### Data for the task
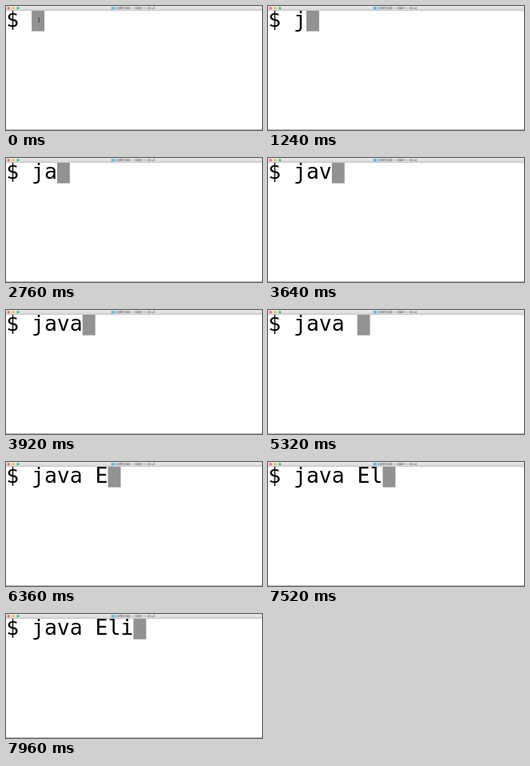
An HTML page for the animation above (8000 ms loop, 320 by 155 pixels).

```html
<!DOCTYPE html>
<html lang="en">
<head>
<meta charset="utf-8">
<title>Terminal</title>
<style>
  html, body { margin: 0; width: 100%; height: 100%; overflow: hidden; background: #fff; }
  svg { display: block; width: 100vw; height: 100vh; }
  .title { font: 3.9px Inter, "Liberation Sans", sans-serif; fill: #4c4c4c; }
  .line { font: 26.4px "DejaVu Sans Mono", monospace; white-space: pre; fill: #000; }
</style>
</head>
<body>
<svg viewBox="0 0 320 155">
  <defs>
    <linearGradient id="bar" x2="0" y2="1">
      <stop offset="0" stop-color="#ececec"/>
      <stop offset="1" stop-color="#d4d4d4"/>
    </linearGradient>
  </defs>
  <rect width="320" height="155" fill="#fff"/>
  <rect width="320" height="5.6" fill="url(#bar)"/>
  <rect y="5.4" width="320" height=".6" fill="#b4b4b4"/>
  <circle cx="3.2" cy="2.6" r="1.6" fill="#f95f57"/>
  <circle cx="9" cy="2.6" r="1.6" fill="#f8bd35"/>
  <circle cx="14.9" cy="2.6" r="1.6" fill="#39c84a"/>
  <rect x="131.6" y="1" width="4.2" height="3.6" rx=".4" fill="#62b9e4"/>
  <text class="title" x="137" y="4.2">Download — bash — 20×5</text>
  <rect y="154" width="320" height="1" fill="#b8b8b8"/>

  <rect id="cursor" y="6" width="15.9" height="25.6" fill="#929292"/>
  <text id="line" class="line" x=".3" y="25.9"></text>
  <path id="pointer" d="M40 14.6q1.2 0 1.2 .7v4.4q0 .7-1.2 .7M42.4 14.6q-1.2 0-1.2 .7v4.4q0 .7 1.2 .7M40.6 17.8h1.2"
        fill="none" stroke="#404040" stroke-width=".6"/>
</svg>
<script>
  const LOOP = 8000, CELL = 15.9, LEFT = 0.3;
  const prompt = "$ ", command = "java Eli";
  const keyTimes = [1240, 2760, 3640, 3920, 5320, 6360, 7520, 7960];
  const [cursor, line, pointer] =
    ["cursor", "line", "pointer"].map(id => document.getElementById(id));
  const start = performance.now();
  let shown = -1;

  function draw(now) {
    const t = Math.max(0, now - start) % LOOP;
    const typed = keyTimes.filter(k => k <= t).length;
    if (typed !== shown) {
      shown = typed;
      const text = prompt + command.slice(0, typed);
      line.textContent = text;
      cursor.setAttribute("x", LEFT + text.length * CELL);
      pointer.style.display = typed ? "none" : "";
    }
    requestAnimationFrame(draw);
  }
  draw(start);
</script>
</body>
</html>
```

### Exercise
Reproduce the whole listing above word for word, but not its pictures.

### Solution for this exercise
An HTML page for the animation above (8000 ms loop, 320 by 155 pixels).

```html
<!DOCTYPE html>
<html lang="en">
<head>
<meta charset="utf-8">
<title>Terminal</title>
<style>
  html, body { margin: 0; width: 100%; height: 100%; overflow: hidden; background: #fff; }
  svg { display: block; width: 100vw; height: 100vh; }
  .title { font: 3.9px Inter, "Liberation Sans", sans-serif; fill: #4c4c4c; }
  .line { font: 26.4px "DejaVu Sans Mono", monospace; white-space: pre; fill: #000; }
</style>
</head>
<body>
<svg viewBox="0 0 320 155">
  <defs>
    <linearGradient id="bar" x2="0" y2="1">
      <stop offset="0" stop-color="#ececec"/>
      <stop offset="1" stop-color="#d4d4d4"/>
    </linearGradient>
  </defs>
  <rect width="320" height="155" fill="#fff"/>
  <rect width="320" height="5.6" fill="url(#bar)"/>
  <rect y="5.4" width="320" height=".6" fill="#b4b4b4"/>
  <circle cx="3.2" cy="2.6" r="1.6" fill="#f95f57"/>
  <circle cx="9" cy="2.6" r="1.6" fill="#f8bd35"/>
  <circle cx="14.9" cy="2.6" r="1.6" fill="#39c84a"/>
  <rect x="131.6" y="1" width="4.2" height="3.6" rx=".4" fill="#62b9e4"/>
  <text class="title" x="137" y="4.2">Download — bash — 20×5</text>
  <rect y="154" width="320" height="1" fill="#b8b8b8"/>

  <rect id="cursor" y="6" width="15.9" height="25.6" fill="#929292"/>
  <text id="line" class="line" x=".3" y="25.9"></text>
  <path id="pointer" d="M40 14.6q1.2 0 1.2 .7v4.4q0 .7-1.2 .7M42.4 14.6q-1.2 0-1.2 .7v4.4q0 .7 1.2 .7M40.6 17.8h1.2"
        fill="none" stroke="#404040" stroke-width=".6"/>
</svg>
<script>
  const LOOP = 8000, CELL = 15.9, LEFT = 0.3;
  const prompt = "$ ", command = "java Eli";
  const keyTimes = [1240, 2760, 3640, 3920, 5320, 6360, 7520, 7960];
  const [cursor, line, pointer] =
    ["cursor", "line", "pointer"].map(id => document.getElementById(id));
  const start = performance.now();
  let shown = -1;

  function draw(now) {
    const t = Math.max(0, now - start) % LOOP;
    const typed = keyTimes.filter(k => k <= t).length;
    if (typed !== shown) {
      shown = typed;
      const text = prompt + command.slice(0, typed);
      line.textContent = text;
      cursor.setAttribute("x", LEFT + text.length * CELL);
      pointer.style.display = typed ? "none" : "";
    }
    requestAnimationFrame(draw);
  }
  draw(start);
</script>
</body>
</html>
```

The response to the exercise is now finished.